There are a variety of damages that may be awarded in a personal injury lawsuit, and while most are meant to compensate the plaintiff for damages they have suffered as a result of their injury there can be extra damages that are awarded when the defendant’s behavior is determined to be especially negligent. Oftentimes these awards are called punitive or exemplary damages.
But what are punitive or exemplary damages? These are damages that are going to exceed simple compensation for the client and are awarded to punish the defendant. Whether punitive damages apply to your personal injury claim will depend on several factors and you can talk to your personal injury lawyer in Houston, TX such as the ones available at Zaid Law Offices to find out if punitive damages will be awarded in your claim.

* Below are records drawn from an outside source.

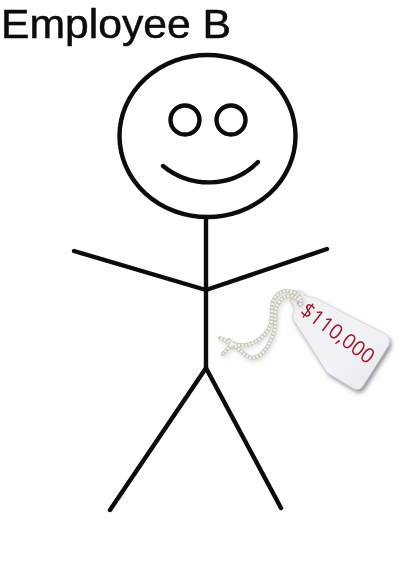
<!DOCTYPE html>
<html lang="en">
<head>
<meta charset="utf-8">
<title>Employee B</title>
<style>
:root {
  --paper: #ffffff;
  --ink: #0c0c0c;
  --price: #a3182c;
  --tag-edge: #d3d3da;
  --string: #c9c7c0;
  --string-light: #f4f2ec;
}
html, body { margin: 0; background: var(--paper); overflow: hidden; }
.poster { display: block; width: 400px; height: 565px; }
.title { font: 40px "Liberation Sans", Arial, sans-serif; fill: var(--ink); stroke: var(--ink); stroke-width: .5; }
.figure { fill: none; stroke: var(--ink); stroke-width: 4.4; stroke-linecap: round; stroke-linejoin: round; }
.price { font: 21px "Open Sans", sans-serif; fill: var(--price); }
.string { fill: none; stroke-linecap: round; stroke-linejoin: round; }
.string-base { stroke: var(--string); stroke-width: 4; }
.string-twist { stroke: var(--string-light); stroke-width: 2.6; stroke-dasharray: 2 1.6; stroke-linecap: butt; }
</style>
</head>
<body>
<svg class="poster" viewBox="0 0 400 565" xmlns="http://www.w3.org/2000/svg">
  <defs>
    <linearGradient id="tag-paper" x1="0" y1="0" x2="1" y2="1">
      <stop offset="0" stop-color="#f1f1f4"/>
      <stop offset=".6" stop-color="#f3f3f7"/>
      <stop offset="1" stop-color="#e4e4ec"/>
    </linearGradient>
    <filter id="soft-shadow" x="-20%" y="-20%" width="140%" height="140%">
      <feGaussianBlur stdDeviation="2"/>
    </filter>
    <path id="tag-shape" d="M293 293Q296 289 302 292Q306 298 313 297L385 334Q391 338 389 345L363 386Q360 391 354 389L331 375Q327 373 325 369L293 319Q291 315 294 311Q296 306 291 302Q289 297 293 293Z"/>
    <path id="string-loop" d="M300 305C304 299 298 292 288 291C276 291 271 301 272 312C273 325 268 333 258 340C249 346 241 347 231 343M299 300C293 294 283 295 278 304C272 314 279 325 272 337C266 353 257 360 249 357C244 355 240 349 231 343"/>
    <path id="string-ends" d="M232 344L220 338M231 345L223 354M229 340L232 347"/>
  </defs>

  <rect width="400" height="565" fill="var(--paper)"/>
  <rect x="216" y="260" width="184" height="145" fill="#fefefe"/>

  <text class="title" x="1" y="38" textLength="230" lengthAdjust="spacingAndGlyphs">Employee B</text>

  <g class="figure">
    <ellipse class="head" cx="207.5" cy="136" rx="88" ry="81"/>
    <circle class="eye" cx="185" cy="120" r="14.5"/>
    <circle class="eye" cx="231" cy="120" r="14.5"/>
    <path class="smile" d="M163 166C190 188 231 189 258 162"/>
    <path class="body" d="M206 217V368"/>
    <path class="arms" d="M74 251L206 290L327 249"/>
    <path class="legs" d="M110 510L206 368L281 508"/>
  </g>

  <g class="price-tag">
    <use href="#tag-shape" x="2" y="3" fill="#55555c" opacity=".65" filter="url(#soft-shadow)"/>
    <use href="#tag-shape" fill="url(#tag-paper)" stroke="var(--tag-edge)" stroke-width=".8"/>
    <circle class="hole" cx="300" cy="303" r="3" fill="#b9b9c0"/>
    <g class="string">
      <g stroke="#77777a" stroke-width="3" opacity=".35" filter="url(#soft-shadow)">
        <use href="#string-loop" x="1" y="2"/>
        <use href="#string-ends" x="1" y="2"/>
      </g>
      <g class="string-base">
        <use href="#string-loop"/>
        <use href="#string-ends"/>
      </g>
      <g class="string-twist">
        <use href="#string-loop"/>
        <use href="#string-ends"/>
      </g>
    </g>
    <text class="price" transform="translate(299 313) rotate(37)" textLength="86" lengthAdjust="spacingAndGlyphs">$110,000</text>
  </g>
</svg>
</body>
</html>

The main difference between punitive damages and compensatory damages is that compensatory damages which are also cut actual damages are the center of every personal injury claim and likely do not change between claims. Essentially actual damages are awarded to plaintiffs to compensate for damages, injuries and other losses that you have received as a result of negligence of another party during an accident or something else that is led to injuries.
Compensatory damages can include nearly anything, and personal injury cases these are often seen as medical bills, lost wages, reduced earning capacity, pain-and-suffering, and mental distress. The general idea is to collect any damages necessary to make the plaintiff whole even if these damages do not necessarily have a predetermined dollar amount tied to them.
On the other hand, punitive damages are not meant to give the plaintiff back something that was lost, instead they are to punish the defendant for their conduct as well as the terse American duck from other people. This is an example to society that the behavior of the defendant will not be tolerated and is used to create an example of someone.
Punitive damages are awarded when the defendant causes an accident , especially in a reckless or negligent way, however there are going to be legal criteria that must be met before the plaintiff can receive these damages. The plaintiff has to first demonstrate that the actual damages occurred, has been above they would do this through medical bills, pain-and-suffering or lost wages. If there are no actual damages awarded then punitive damages cannot occur. The plaintiff must also demonstrate that the defendant acted with gross negligence such as hating or conducting themselves in a way that a reasonable person in the same situation will not of known or involved in same degree of risk, and that the defendant knew the rest acted with disregard to their own safety as well as others.
An example of punitive damages in a very common case is drunk driving accidents. When a drunk driving accident occurs the plaintiff can argue that a regional person is going to understand the extreme degree of risk driving drunk involves and that the drunk driver got behind the will despite being aware of those risks.